Endometrial cancer in Lynch syndrome

Int J Cancer. 2022 Jan 1;150(1):7-17. doi: 10.1002/ijc.33763. Epub 2021 Sep 9.


Lynch syndrome (LS) is an autosomal dominant inherited disease caused by germline pathogenic variants (PVs) in mismatch repair (MMR) genes. LS-associated endometrial cancer (LS-EC) is the most common extraintestinal sentinel cancer caused by germline PVs in MMR genes, including MLH1, MSH2, MSH6 and PMS2. The clinicopathologic features of LS-EC include early age of onset, lower body mass index (BMI), endometrioid carcinoma and lower uterine segment involvement. There has been significant progress in screening, diagnosis, surveillance, prevention and treatment of LS-EC. Many studies support universal screening for LS among patients with EC. Screening mainly involves a combination of traditional clinical criteria and molecular techniques, including MMR-immunohistochemistry (MMR-IHC), microsatellite instability (MSI) testing, MLH1 promoter methylation testing and gene sequencing. The effectiveness of endometrial biopsy and transvaginal ultrasound (TVS) for clinical monitoring of asymptomatic women with LS are uncertain yet. Preventive strategies include hysterectomy and bilateral salpingo-oophorectomy (BSO) as well as chemoprophylaxis using exogenous progestin or aspirin. Recent research has revealed the benefits of immunotherapy for LS-EC. The NCCN guidelines recommend pembrolizumab and nivolumab for treating patients with advanced or recurrent microsatellite instability-high (MSI-H)/mismatch repair-deficient (dMMR) EC.
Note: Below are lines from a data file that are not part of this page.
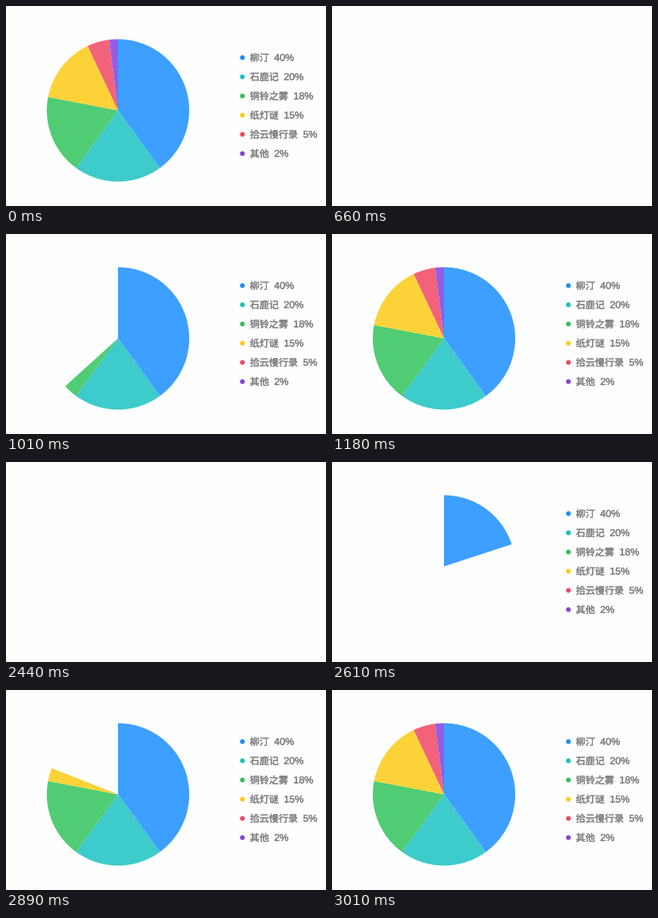
Recreate the animation shown at these times as a matplotlib script. Size 400x250 px, loop 4510 ms.

```python
import matplotlib.pyplot as plt
from matplotlib.animation import FuncAnimation
from matplotlib.patches import Circle, Wedge
from matplotlib.patheffects import withStroke

WIDTH, HEIGHT, DPI = 400, 250, 100
LOOP_MS, INTERVAL = 4510, 10
CENTER, RADIUS = (140, 130.5), 89
SWEEP_MS, TICK = 472, 57.6
TEXT_COLOR = "#808080"

# label, percent, slice colour, legend colour
SLICES = [
    ("柳汀", 40, "#3d9fff", "#1890ff"),
    ("石鹿记", 20, "#3ecbcc", "#13c2c2"),
    ("铜铃之雾", 18, "#50cc74", "#2fc25b"),
    ("纸灯谜", 15, "#fbd338", "#facc14"),
    ("拾云慢行录", 5, "#f2637b", "#f04864"),
    ("其他", 2, "#975ce4", "#8543e0"),
]

# (cleared at, sweep begins, first redraw) in ms
REPLAYS = [(660, 708.8, 719.5), (2440, 2513.3, 2550)]


def sweep_angle(ms):
    """Degrees of pie shown, or None while the chart is cleared."""
    angle = 360
    for cleared, begin, first in REPLAYS:
        if ms < cleared:
            break
        tick = (ms + INTERVAL - 0.01 - first) // TICK
        if tick < 0:
            return None
        angle = min(360, (first + tick * TICK - begin) / SWEEP_MS * 360)
        if angle > 358:
            angle = 360
    return angle


def px(size):
    return size * 72 / DPI


def legend_text(x, y, text, family, size):
    # A thin stroke gives the slightly heavy weight of screen text.
    return ax.text(x, y, text, family=family, fontsize=px(size), color=TEXT_COLOR,
                   va="baseline",
                   path_effects=[withStroke(linewidth=px(0.35), foreground=TEXT_COLOR)])


fig = plt.figure(figsize=(WIDTH / DPI, HEIGHT / DPI), dpi=DPI, facecolor="#fefefe")
ax = fig.add_axes([0, 0, 1, 1])
ax.set(xlim=(0, WIDTH), ylim=(HEIGHT, 0))
ax.axis("off")

wedges, legend = [], []
start = 0
for row, (label, percent, fill, dot) in enumerate(SLICES):
    end = start + percent * 3.6
    wedge = ax.add_patch(Wedge(CENTER, RADIUS, start - 90, end - 90, fc=fill, lw=0))
    wedges.append((wedge, start, end))
    start = end

    y = 64.5 + 24 * row
    legend += [
        ax.add_patch(Circle((295.5, y), 3, fc=dot, lw=0)),
        legend_text(304.8, y + 4.4, label, "Noto Sans CJK JP", 12),
        legend_text(305 + 12 * len(label) + 6.2, y + 4.1, f"{percent}%",
                    "Liberation Sans", 12.4),
    ]


def draw(frame):
    angle = sweep_angle(frame * INTERVAL)
    for artist in legend:
        artist.set_visible(angle is not None)
    for wedge, begin, end in wedges:
        shown = min(end, angle or 0)
        wedge.set_visible(shown > begin)
        if shown > begin:
            wedge.set_theta2(shown - 90)
    return [wedge for wedge, _, _ in wedges] + legend


anim = FuncAnimation(fig, draw, frames=LOOP_MS // INTERVAL, interval=INTERVAL,
                     repeat=True, repeat_delay=0)
plt.show()
```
Keywords: Lynch syndrome; endometrial cancer; microsatellite instability; mismatch repair.

Publication types

  • Research Support, Non-U.S. Gov't
  • Review

MeSH terms

  • Colorectal Neoplasms, Hereditary Nonpolyposis / complications*
  • DNA Repair Enzymes / genetics*
  • DNA Repair Enzymes / metabolism
  • Endometrial Neoplasms / drug therapy
  • Endometrial Neoplasms / etiology
  • Endometrial Neoplasms / metabolism
  • Endometrial Neoplasms / pathology*
  • Female
  • Germ-Line Mutation*
  • Humans
  • Microsatellite Instability*


  • DNA Repair Enzymes